We often hear about Hofstra's efforts to "go green." In some ways, the university has made real strides in improving our environment. For example, the Blue Beetle enables students to go shopping and get to the train station without taking a car. This cuts down on the amount of gasoline that we use.
There is a cogeneration plant below the student center. Ordinarily, plants produce electricity and emit some of the energy as waste heat. The cogeneration plant collects and utilizes the heat energy that would otherwise be wasted. Finally, some buildings, including the Personal Fitness Center and the Student Center, have Hydration Stations. These water bubblers allow people to obtain filtered water with reusable bottles.
Despite this progress, there is still room for improvement in many areas. According to Mike Stankiewicz of the Students For A Greener Hofstra, there is a plate-first policy in which the cafeteria workers are supposed to give students the option of using a ceramic plate first before a disposable plate. In theory, this cuts down on the amount of waste from disposable containers. However, if the cafeteria is busy, this policy is not fully enforced, according to Stankiewicz. In addition, the university still gives out pamphlets that show when movies are playing in the Student Center Theater.
However, the movies are also advertised in the weekly events updates that students receive via email. We could use less paper if we just used the event updates or even if the university emailed the movie schedule instead of handing out pamphlets. Making these improvements would decrease our impact on the environment.

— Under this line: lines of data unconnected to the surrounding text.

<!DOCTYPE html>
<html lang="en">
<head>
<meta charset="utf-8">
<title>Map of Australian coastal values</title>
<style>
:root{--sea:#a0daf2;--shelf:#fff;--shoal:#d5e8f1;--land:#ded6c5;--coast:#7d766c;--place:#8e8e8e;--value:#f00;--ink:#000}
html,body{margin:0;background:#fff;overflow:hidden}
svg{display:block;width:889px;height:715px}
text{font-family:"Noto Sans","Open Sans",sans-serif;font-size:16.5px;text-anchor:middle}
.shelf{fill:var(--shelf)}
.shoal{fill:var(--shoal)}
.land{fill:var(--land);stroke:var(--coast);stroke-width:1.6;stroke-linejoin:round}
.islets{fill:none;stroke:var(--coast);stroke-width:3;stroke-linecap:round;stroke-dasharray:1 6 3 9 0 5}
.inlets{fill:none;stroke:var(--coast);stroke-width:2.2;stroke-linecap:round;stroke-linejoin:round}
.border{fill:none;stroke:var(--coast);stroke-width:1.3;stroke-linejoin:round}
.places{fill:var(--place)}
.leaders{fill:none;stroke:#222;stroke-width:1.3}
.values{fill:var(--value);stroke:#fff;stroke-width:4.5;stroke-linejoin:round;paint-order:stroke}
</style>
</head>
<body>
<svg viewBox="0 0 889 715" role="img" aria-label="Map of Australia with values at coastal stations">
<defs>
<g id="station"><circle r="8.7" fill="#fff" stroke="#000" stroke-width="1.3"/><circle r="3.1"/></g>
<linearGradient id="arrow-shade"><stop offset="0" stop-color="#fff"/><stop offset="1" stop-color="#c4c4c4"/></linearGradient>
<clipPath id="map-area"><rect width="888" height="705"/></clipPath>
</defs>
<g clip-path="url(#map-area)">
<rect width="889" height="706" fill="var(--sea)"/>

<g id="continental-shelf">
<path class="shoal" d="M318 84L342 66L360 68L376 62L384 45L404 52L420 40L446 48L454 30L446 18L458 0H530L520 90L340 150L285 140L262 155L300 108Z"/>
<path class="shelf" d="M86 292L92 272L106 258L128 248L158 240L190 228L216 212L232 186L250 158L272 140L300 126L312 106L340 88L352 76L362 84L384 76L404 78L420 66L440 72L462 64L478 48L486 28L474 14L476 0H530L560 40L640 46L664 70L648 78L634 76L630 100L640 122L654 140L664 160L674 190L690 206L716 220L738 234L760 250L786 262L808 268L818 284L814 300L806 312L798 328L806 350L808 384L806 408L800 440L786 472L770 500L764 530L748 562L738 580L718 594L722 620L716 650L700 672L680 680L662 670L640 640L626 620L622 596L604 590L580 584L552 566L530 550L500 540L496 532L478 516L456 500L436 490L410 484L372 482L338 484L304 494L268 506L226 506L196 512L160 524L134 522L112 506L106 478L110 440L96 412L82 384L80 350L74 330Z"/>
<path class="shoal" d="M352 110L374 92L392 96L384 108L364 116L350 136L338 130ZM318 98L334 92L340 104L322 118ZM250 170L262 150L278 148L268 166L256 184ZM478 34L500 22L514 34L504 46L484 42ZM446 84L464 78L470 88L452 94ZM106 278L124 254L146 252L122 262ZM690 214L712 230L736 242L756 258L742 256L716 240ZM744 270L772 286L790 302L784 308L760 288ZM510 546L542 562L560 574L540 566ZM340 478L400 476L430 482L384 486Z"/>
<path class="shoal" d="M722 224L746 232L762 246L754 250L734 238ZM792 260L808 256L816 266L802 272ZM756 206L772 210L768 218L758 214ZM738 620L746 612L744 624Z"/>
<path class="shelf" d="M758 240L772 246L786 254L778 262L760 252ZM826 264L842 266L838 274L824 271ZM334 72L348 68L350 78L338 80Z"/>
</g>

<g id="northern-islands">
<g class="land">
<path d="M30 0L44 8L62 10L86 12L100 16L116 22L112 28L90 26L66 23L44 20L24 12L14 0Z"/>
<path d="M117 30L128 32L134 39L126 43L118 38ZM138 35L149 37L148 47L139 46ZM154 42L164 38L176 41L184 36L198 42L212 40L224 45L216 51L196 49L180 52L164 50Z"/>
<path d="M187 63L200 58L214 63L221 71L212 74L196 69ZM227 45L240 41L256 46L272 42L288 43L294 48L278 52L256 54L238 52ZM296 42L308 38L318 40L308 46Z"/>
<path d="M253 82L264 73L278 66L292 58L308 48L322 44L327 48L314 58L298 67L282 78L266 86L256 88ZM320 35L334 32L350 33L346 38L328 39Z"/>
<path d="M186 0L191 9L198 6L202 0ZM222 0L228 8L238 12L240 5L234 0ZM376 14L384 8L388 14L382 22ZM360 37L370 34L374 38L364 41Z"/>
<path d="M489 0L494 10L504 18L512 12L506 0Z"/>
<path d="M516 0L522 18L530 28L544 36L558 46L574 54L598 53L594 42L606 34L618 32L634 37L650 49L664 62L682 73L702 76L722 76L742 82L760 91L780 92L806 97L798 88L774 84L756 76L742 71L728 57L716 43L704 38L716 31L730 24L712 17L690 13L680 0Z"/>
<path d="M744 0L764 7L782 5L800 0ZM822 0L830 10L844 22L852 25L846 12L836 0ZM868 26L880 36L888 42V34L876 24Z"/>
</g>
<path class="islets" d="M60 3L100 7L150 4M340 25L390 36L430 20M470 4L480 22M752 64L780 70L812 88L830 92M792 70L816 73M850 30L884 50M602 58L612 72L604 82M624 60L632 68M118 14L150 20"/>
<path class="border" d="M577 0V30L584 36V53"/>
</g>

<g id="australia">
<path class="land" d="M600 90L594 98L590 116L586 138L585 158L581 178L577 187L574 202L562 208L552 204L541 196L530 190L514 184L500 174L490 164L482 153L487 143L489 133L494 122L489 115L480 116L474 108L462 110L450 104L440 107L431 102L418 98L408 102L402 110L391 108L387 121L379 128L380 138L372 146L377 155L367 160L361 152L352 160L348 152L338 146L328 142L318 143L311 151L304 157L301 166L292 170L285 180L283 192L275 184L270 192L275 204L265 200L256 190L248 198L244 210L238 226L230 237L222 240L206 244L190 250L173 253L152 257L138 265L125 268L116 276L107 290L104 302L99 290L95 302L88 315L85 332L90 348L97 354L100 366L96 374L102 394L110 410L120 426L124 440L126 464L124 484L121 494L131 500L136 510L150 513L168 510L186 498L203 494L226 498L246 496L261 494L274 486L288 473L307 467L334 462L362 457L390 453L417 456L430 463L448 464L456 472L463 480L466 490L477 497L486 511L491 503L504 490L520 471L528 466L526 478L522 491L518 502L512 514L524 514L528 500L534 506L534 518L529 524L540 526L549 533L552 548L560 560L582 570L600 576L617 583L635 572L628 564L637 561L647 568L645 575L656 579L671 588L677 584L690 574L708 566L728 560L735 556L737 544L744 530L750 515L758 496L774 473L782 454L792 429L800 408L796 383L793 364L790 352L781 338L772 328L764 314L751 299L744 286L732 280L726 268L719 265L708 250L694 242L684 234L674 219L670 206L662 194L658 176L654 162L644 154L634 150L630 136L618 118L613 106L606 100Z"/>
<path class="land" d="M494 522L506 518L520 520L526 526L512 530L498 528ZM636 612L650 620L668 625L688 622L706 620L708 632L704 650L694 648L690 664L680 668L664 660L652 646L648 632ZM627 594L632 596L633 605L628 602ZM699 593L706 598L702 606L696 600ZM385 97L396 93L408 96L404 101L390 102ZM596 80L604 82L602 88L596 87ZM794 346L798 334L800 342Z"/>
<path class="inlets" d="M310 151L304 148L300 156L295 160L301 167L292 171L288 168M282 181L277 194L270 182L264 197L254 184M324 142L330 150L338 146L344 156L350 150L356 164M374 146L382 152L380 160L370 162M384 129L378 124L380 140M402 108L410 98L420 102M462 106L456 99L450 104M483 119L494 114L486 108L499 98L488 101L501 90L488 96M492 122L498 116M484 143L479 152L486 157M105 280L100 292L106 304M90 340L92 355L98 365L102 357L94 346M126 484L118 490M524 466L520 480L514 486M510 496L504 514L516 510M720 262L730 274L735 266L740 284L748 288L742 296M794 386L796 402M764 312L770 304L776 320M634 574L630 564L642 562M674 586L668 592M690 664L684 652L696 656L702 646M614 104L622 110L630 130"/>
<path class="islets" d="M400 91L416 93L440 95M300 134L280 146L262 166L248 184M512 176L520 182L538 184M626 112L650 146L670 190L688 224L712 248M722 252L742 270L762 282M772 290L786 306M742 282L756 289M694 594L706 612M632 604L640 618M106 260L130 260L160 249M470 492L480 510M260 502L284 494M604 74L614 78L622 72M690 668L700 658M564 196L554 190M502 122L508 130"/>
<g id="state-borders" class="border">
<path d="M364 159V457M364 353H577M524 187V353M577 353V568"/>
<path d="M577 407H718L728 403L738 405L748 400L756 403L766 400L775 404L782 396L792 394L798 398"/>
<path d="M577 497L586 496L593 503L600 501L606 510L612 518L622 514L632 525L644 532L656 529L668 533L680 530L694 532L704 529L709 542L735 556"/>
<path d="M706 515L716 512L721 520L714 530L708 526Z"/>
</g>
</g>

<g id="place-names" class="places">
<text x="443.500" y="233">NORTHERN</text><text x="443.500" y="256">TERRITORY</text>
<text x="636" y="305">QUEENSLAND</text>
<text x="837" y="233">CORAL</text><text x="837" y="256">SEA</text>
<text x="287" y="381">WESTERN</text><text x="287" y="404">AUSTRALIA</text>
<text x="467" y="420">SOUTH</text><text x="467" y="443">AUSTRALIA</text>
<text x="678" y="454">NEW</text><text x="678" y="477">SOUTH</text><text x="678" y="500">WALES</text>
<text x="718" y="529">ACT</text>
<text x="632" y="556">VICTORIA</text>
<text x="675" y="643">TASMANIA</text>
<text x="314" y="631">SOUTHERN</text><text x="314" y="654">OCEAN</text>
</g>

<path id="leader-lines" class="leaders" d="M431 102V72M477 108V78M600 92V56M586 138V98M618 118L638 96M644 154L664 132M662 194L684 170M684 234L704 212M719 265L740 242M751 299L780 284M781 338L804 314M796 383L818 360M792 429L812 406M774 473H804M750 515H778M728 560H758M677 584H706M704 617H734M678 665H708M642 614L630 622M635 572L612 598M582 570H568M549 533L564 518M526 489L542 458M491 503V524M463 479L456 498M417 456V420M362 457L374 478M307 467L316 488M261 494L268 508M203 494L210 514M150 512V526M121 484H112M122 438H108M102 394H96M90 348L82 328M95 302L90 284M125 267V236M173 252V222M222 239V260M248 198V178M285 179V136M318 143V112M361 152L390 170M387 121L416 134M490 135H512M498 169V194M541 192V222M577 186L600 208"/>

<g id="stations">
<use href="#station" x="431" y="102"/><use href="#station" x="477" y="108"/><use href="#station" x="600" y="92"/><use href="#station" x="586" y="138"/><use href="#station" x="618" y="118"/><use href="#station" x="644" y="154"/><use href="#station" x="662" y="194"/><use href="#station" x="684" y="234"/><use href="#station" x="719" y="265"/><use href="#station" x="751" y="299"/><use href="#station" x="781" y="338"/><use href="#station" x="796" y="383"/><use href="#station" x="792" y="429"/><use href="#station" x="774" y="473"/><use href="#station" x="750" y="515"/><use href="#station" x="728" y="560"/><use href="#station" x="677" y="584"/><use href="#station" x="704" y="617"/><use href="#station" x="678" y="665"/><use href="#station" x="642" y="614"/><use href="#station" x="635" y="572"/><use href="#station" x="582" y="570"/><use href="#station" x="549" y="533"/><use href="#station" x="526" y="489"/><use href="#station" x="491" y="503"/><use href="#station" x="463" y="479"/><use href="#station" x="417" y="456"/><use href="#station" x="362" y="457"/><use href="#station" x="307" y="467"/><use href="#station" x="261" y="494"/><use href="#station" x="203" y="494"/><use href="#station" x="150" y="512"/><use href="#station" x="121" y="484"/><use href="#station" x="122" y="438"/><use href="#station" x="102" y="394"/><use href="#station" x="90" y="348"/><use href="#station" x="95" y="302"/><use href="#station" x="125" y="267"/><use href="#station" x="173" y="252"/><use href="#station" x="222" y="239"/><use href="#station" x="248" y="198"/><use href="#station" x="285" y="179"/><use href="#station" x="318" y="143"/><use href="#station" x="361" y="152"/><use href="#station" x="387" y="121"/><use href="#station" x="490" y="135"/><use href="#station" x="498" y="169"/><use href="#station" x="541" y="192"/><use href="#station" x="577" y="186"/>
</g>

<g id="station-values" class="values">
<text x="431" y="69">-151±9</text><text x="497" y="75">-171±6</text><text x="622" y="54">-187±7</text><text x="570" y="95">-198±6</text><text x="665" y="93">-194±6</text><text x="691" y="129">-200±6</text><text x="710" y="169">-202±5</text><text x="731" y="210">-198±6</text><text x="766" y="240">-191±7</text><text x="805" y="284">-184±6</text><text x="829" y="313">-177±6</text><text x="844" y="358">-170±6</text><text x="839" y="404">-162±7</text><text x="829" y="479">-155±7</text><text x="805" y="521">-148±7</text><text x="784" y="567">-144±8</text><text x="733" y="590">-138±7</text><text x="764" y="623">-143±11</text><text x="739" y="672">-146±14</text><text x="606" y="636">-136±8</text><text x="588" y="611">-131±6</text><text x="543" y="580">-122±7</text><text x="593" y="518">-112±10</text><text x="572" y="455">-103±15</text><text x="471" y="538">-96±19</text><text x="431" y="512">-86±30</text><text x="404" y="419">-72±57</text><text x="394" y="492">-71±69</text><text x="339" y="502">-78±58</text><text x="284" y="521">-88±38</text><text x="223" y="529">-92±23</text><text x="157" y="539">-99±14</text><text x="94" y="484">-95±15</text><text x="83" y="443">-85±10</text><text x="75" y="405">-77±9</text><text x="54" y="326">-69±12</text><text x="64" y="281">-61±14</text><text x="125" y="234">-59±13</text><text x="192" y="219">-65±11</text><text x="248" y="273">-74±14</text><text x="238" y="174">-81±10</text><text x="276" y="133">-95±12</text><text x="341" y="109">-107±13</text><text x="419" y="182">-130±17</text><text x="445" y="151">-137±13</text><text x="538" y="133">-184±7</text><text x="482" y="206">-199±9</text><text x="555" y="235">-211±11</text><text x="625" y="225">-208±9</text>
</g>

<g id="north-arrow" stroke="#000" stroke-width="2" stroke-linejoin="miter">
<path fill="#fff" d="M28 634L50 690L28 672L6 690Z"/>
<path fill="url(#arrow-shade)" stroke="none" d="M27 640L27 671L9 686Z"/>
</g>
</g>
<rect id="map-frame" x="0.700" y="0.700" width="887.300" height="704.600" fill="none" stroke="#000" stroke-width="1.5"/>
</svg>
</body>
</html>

However, there are two things we can all do as individuals. The first is to become more aware of our impact on the environment. For example, people could get involved with Students For A Greener Hofstra, which meets every Tuesday at 8:30 P.M in Brower 102. In addition, the university is promoting awareness with programs like the Small Farm Summit on April 14. This event will feature educational presentations, keynote speakers, and interactive workshops. Once we become aware of our impact, we as individuals can start making changes in our lives. Of course, the stress of schoolwork can cause people to become so caught up that they do not consider how they affect the environment. This is understandable; however, making changes is not difficult at all.
Indeed, the experience of going green can be very pleasant. For example, I never turn my light on, preferring to fill my room with natural light. Furthermore, rather than turning on the air conditioning when it is warm outside, I open my window so I can receive some fresh air.
Everyone will probably prefer to make their own changes, but every measure we take will have a positive impact, and we can feel good knowing that we are improving our environment. Stankiewicz puts it this way: "Nothing trumps the satisfaction you get from making a difference, no matter how little it is."